Hey! I'm David, the author of the Real-World Cryptography book. I'm a crypto engineer at O(1) Labs on the Mina cryptocurrency, previously I was the security lead for Diem (formerly Libra) at Novi (Facebook), and a security consultant for the Cryptography Services of NCC Group. This is my blog about cryptography and security and other related topics that I find interesting.

In this eighth video, I explain how the prover and the verifier can perform a "polynomial dance" in order to construct the circuit polynomial $f$. The principle is simple: the prover doesn't want to leak information about the private inputs and the intermediary values in the circuit, and the verifier doesn't want to give the prover too much freedom in the way they construct the circuit polynomial $f$.

In this seventh video, I explain how we use our circuit polynomial $f$ in a protocol between a prover and a verifier to prove succinctly that $f$ vanishes on a number of specified points.

In this sixth video, I explain the compilation, or even compression, of a set of equations into a single polynomial. That polynomial represents all of our constraints, as long as it vanishes in an agreed set of points. With a polynomial in hand, we will be able to create a protocol with our polynomial-based proof system.

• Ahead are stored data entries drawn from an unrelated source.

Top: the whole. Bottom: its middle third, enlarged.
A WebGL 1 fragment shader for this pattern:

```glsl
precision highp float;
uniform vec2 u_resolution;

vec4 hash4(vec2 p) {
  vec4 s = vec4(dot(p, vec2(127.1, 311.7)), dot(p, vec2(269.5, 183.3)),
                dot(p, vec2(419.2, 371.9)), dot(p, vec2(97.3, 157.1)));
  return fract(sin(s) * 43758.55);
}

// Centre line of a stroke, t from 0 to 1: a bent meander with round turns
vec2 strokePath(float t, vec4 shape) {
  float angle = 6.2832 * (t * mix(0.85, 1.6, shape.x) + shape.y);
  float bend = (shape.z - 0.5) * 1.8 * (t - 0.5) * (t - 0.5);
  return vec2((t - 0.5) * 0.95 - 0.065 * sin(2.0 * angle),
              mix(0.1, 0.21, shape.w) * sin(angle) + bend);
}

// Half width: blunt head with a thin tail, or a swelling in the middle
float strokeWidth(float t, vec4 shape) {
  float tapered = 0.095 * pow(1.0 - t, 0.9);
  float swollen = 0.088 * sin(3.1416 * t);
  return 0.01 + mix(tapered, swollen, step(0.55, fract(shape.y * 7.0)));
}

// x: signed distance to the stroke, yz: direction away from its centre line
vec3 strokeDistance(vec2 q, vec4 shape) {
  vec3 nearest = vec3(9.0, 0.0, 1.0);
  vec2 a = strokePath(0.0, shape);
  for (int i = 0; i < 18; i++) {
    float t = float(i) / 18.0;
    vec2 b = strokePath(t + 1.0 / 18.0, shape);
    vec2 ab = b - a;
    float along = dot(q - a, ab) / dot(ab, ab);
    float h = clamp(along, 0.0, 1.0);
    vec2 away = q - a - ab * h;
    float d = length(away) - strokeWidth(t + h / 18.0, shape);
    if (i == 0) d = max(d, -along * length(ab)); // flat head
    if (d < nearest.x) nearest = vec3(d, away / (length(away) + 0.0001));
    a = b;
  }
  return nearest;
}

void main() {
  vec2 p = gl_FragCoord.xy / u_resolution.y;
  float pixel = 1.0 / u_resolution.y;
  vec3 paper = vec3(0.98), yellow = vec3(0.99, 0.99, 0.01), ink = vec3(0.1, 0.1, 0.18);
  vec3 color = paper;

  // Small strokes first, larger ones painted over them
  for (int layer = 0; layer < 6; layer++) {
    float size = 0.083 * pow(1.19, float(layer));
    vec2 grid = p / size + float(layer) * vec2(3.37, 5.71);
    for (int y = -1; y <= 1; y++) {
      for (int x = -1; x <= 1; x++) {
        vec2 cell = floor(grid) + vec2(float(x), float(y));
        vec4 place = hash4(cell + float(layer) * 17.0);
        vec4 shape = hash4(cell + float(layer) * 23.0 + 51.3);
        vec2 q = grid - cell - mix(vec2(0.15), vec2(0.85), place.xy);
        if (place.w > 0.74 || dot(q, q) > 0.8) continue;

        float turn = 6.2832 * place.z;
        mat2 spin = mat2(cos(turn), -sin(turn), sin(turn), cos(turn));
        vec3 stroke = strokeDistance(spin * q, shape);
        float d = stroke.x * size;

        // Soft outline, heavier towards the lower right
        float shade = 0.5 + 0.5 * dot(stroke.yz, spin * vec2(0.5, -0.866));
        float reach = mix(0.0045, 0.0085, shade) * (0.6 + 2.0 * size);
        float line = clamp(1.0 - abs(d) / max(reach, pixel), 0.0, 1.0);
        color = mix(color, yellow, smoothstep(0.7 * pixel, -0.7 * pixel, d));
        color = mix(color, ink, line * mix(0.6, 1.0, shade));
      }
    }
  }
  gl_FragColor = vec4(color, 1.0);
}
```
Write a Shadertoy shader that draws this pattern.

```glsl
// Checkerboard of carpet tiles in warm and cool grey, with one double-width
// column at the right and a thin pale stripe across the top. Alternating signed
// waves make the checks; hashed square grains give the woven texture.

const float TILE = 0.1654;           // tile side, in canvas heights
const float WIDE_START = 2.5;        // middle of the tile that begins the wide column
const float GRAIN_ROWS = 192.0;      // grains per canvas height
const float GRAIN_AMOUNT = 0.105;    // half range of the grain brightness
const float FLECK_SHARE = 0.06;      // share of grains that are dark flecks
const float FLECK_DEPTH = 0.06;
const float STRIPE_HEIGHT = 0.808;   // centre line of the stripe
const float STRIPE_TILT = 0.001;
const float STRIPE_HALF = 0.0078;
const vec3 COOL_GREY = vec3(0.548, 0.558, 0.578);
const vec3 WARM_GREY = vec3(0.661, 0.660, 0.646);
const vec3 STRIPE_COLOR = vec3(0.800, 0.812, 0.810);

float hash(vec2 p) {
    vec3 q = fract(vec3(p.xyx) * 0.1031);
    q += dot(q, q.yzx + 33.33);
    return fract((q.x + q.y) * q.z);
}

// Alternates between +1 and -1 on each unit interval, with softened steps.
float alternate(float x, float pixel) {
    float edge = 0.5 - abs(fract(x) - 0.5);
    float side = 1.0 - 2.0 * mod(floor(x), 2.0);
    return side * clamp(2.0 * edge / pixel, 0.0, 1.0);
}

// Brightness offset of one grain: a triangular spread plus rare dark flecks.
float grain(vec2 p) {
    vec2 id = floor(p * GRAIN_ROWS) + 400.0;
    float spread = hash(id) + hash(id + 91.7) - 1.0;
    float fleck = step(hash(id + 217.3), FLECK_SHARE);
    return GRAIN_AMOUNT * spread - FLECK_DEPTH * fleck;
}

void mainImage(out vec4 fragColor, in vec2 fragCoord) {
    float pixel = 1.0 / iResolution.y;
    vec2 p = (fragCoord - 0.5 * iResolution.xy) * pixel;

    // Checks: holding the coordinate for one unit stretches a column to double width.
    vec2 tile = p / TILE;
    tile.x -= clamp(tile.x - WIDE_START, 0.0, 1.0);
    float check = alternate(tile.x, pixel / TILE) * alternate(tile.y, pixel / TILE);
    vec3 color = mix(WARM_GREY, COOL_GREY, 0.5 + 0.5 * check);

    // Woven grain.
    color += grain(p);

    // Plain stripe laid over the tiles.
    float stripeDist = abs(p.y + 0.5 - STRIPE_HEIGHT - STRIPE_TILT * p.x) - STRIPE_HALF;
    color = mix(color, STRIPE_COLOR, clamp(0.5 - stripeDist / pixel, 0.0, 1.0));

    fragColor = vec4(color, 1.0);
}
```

In this fifth video, I explain how we can "compile" an arithmetic circuit into something PLONK can understand: a constraint system. Specifically, a PLONK-flavored constraint system, which is a series of equations that must if equal to zero correctly describe our program (or circuit).

In this fourth video, I explain the "arithmetization" of our program into so-called arithmetic circuits. You can see this as "encoding" programs into math, so that we can use cryptography on them.

In this third video, I start by explaining what the protocol will use at the end: polynomials. It'll give you a glimpse as to what direction we'll be taking when we transform our program into something we can prove.

In this second video, I give some intuition on how to think about zero-knowledge proof systems, with the example of proving the solution of a sudoku, then I give an overview of what I'll explain in this series of video.

I recently got into general-purpose zero-knowledge proof systems (cryptographic primitives that allow you to prove the execution of a program without revealing some of the inputs), specifically the state-of-the-art PLONK proof system. This is a series of video I made to explain what I understood and learned in the past few months. There might be some inaccuracies, so I apologize in advance for that. You can check all the videos via the playlist here: https://www.youtube.com/watch?v=RUZcam_jrz0&list=PLBJMt6zV1c7Gh9Utg-Vng2V6EYVidTFCC

In this first video, I simply explain what general-purpose zero-knowledge proofs are, specifically zk-SNARKs, and what PLONK is.